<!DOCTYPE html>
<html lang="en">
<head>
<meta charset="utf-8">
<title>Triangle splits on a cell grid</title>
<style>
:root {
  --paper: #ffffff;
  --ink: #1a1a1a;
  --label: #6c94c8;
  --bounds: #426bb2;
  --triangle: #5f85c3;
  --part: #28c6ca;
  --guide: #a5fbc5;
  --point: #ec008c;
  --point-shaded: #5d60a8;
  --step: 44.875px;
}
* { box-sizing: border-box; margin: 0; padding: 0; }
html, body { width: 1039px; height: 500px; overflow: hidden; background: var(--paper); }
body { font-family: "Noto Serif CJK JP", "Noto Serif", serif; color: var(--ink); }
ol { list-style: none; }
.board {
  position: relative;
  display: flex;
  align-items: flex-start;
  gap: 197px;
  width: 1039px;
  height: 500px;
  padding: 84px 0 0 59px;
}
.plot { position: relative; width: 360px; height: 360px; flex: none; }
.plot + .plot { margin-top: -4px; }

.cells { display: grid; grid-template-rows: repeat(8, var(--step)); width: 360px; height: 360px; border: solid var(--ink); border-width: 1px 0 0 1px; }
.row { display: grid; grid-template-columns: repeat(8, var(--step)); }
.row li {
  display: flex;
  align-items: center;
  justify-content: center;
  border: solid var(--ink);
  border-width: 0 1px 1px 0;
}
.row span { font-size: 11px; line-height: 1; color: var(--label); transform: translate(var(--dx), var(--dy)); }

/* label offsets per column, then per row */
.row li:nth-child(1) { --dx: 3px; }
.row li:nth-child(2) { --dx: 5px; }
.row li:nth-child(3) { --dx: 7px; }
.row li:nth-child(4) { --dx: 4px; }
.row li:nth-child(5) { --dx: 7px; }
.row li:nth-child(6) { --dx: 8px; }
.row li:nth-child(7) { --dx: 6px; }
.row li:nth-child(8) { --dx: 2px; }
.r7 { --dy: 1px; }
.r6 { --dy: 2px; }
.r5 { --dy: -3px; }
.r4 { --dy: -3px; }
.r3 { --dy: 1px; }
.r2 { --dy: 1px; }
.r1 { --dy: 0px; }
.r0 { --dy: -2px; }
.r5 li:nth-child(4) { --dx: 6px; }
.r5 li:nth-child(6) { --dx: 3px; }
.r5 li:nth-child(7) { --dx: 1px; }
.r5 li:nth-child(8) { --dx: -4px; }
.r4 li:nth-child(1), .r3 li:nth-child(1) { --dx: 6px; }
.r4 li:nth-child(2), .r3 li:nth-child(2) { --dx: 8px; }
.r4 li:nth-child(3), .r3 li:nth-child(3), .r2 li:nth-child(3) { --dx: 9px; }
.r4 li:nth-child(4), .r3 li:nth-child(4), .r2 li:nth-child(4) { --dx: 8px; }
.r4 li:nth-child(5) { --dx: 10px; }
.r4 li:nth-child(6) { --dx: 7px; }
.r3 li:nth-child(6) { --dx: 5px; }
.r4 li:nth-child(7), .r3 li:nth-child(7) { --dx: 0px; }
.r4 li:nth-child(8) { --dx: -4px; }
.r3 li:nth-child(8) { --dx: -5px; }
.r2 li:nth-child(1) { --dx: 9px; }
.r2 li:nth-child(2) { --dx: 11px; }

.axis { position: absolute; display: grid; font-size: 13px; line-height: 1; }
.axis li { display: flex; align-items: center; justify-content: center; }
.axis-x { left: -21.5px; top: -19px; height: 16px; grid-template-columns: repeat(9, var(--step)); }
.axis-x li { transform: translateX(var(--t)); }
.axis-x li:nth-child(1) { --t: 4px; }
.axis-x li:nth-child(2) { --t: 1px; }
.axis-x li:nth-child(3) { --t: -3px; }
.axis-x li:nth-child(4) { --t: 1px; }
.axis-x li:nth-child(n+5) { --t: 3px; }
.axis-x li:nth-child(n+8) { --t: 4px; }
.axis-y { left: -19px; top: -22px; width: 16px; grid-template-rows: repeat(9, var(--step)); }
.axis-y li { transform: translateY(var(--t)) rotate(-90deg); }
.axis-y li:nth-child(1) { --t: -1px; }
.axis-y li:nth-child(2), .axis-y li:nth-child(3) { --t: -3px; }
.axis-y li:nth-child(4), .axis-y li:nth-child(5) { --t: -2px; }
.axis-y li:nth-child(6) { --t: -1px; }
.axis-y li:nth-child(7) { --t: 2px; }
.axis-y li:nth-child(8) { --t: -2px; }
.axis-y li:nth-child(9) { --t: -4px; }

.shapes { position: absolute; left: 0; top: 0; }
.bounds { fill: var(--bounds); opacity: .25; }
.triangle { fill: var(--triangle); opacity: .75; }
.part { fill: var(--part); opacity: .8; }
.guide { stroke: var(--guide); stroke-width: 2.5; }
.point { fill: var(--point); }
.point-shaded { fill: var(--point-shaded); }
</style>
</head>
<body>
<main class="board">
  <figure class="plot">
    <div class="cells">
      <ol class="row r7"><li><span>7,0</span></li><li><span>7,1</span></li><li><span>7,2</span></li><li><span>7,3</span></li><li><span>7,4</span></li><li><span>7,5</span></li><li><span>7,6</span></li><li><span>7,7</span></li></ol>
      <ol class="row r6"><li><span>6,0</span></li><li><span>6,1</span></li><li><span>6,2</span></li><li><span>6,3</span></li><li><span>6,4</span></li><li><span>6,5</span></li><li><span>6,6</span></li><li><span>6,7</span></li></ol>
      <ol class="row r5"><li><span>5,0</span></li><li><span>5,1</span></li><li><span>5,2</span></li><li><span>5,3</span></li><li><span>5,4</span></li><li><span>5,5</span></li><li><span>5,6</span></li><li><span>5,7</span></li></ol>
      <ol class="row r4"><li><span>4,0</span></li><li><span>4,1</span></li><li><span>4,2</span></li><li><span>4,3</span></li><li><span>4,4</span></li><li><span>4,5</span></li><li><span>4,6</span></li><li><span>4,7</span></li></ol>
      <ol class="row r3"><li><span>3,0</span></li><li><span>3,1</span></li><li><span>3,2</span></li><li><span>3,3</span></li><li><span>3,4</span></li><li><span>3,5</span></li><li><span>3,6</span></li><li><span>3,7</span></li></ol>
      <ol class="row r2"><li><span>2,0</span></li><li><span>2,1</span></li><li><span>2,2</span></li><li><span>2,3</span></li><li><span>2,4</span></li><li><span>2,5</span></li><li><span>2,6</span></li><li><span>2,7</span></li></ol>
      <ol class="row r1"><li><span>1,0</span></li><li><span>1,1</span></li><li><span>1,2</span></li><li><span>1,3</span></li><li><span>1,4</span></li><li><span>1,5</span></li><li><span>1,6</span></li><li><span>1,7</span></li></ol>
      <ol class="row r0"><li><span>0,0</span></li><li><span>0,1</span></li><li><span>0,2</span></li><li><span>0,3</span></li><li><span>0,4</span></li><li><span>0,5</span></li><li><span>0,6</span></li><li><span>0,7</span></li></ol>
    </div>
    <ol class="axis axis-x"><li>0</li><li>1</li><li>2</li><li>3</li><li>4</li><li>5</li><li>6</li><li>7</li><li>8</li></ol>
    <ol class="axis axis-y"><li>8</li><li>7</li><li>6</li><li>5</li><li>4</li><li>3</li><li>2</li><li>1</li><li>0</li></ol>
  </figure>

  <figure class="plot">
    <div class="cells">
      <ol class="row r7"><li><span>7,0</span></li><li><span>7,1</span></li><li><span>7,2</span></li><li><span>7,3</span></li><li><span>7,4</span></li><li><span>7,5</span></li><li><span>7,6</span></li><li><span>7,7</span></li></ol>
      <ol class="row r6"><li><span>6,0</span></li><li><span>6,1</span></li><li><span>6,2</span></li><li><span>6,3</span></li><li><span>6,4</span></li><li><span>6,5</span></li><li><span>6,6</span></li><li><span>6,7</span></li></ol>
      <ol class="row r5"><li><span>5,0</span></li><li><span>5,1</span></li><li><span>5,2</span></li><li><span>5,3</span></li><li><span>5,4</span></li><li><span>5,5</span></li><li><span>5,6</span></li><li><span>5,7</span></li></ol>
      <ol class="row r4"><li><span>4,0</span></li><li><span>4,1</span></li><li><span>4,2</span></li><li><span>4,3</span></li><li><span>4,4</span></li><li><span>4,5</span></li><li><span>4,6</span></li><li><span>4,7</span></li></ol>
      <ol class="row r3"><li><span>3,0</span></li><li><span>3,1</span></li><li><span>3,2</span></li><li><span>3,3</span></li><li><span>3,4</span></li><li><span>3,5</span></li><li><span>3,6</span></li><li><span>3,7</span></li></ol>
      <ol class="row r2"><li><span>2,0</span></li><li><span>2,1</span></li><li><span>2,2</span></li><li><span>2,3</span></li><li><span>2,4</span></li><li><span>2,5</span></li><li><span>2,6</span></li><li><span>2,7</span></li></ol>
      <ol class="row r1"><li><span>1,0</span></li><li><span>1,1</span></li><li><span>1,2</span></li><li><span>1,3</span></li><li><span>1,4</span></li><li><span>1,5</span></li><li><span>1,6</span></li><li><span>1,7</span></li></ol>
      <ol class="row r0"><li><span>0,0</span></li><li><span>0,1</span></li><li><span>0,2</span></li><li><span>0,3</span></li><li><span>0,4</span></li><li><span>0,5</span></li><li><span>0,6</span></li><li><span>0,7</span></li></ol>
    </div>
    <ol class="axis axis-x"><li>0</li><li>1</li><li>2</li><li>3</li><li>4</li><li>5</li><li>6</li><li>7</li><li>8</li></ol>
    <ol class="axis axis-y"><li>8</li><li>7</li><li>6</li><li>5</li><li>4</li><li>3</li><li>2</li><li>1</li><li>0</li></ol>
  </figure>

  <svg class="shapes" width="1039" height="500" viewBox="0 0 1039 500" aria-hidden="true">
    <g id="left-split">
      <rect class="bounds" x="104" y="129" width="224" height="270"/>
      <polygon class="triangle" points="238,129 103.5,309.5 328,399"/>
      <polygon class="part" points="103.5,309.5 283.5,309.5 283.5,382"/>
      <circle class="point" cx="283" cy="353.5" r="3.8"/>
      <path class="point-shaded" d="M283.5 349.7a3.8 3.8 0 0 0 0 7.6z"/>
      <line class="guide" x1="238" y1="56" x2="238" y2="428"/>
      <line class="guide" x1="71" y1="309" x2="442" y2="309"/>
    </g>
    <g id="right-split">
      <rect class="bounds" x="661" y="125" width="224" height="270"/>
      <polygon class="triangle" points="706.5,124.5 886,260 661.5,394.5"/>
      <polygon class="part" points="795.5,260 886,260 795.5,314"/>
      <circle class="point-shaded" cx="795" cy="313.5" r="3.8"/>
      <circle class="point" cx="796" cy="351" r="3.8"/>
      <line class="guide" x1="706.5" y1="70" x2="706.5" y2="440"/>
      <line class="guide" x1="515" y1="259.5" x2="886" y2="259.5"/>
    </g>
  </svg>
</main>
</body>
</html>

—————

Within the entries, find all lines holding "flex" and copy each one.

  display: flex;
  align-items: flex-start;
.plot { position: relative; width: 360px; height: 360px; flex: none; }
  display: flex;
.axis li { display: flex; align-items: center; justify-content: center; }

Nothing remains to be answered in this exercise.